(DATA SUPPLIED)

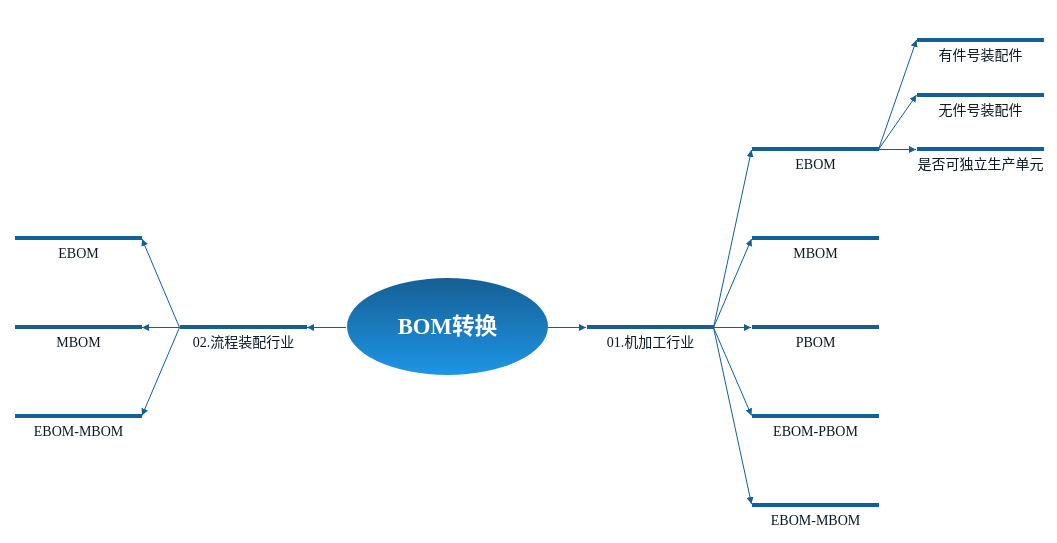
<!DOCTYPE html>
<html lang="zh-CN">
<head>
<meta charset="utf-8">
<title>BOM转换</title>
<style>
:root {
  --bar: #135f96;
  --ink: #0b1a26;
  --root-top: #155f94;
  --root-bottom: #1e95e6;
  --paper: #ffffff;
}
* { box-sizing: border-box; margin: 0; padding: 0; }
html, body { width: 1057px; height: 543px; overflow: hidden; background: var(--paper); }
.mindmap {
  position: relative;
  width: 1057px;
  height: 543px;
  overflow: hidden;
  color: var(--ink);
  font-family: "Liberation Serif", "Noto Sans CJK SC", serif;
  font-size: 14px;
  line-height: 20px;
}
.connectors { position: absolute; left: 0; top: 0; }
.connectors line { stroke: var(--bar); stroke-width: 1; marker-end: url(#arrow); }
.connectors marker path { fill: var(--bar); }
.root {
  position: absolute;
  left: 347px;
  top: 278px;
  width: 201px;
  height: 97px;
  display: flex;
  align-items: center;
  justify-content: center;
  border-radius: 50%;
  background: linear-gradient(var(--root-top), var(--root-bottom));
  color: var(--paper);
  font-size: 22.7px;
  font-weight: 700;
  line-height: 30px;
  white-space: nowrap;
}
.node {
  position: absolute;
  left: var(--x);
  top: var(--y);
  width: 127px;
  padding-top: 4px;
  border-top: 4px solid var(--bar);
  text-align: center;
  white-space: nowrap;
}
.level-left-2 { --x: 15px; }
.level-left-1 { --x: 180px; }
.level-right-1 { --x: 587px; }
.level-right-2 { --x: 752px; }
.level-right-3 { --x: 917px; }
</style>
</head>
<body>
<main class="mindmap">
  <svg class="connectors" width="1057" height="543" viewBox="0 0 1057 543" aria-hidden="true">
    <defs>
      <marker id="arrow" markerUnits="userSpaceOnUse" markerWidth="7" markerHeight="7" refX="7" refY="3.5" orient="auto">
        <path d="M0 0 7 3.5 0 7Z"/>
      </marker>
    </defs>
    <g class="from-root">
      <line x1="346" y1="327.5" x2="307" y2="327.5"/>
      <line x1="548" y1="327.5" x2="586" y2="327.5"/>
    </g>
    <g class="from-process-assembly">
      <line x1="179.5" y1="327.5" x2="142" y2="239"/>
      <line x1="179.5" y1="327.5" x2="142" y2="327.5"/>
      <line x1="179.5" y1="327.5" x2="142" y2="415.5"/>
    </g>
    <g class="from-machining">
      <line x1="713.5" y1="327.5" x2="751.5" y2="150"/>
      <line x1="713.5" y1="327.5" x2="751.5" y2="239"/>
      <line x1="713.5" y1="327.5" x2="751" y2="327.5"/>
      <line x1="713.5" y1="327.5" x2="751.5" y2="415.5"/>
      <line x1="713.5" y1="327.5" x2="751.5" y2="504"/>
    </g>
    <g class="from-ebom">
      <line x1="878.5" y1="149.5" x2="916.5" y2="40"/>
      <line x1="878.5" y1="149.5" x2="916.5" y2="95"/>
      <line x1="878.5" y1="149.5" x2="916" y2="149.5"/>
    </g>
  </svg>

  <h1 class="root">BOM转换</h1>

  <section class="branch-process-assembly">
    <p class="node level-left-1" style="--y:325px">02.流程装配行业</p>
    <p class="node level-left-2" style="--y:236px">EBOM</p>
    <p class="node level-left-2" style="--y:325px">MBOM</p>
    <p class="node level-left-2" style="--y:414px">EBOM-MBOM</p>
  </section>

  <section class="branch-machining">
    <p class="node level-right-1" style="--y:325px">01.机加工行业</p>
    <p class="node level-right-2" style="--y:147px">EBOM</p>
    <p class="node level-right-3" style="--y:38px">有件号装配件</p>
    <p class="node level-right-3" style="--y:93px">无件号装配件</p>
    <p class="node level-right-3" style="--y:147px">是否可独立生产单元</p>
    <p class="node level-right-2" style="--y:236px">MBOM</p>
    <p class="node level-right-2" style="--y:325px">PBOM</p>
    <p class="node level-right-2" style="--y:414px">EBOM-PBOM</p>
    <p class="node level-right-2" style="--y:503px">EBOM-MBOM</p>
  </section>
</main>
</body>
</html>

(End DATA SUPPLIED)

YOUR GOAL: Give back, exactly as written, the lines from the top of the material above to the line containing "border-box; margin: 0;", both included; skip every picture.

ANSWER SECTION:
<!DOCTYPE html>
<html lang="zh-CN">
<head>
<meta charset="utf-8">
<title>BOM转换</title>
<style>
:root {
  --bar: #135f96;
  --ink: #0b1a26;
  --root-top: #155f94;
  --root-bottom: #1e95e6;
  --paper: #ffffff;
}
* { box-sizing: border-box; margin: 0; padding: 0; }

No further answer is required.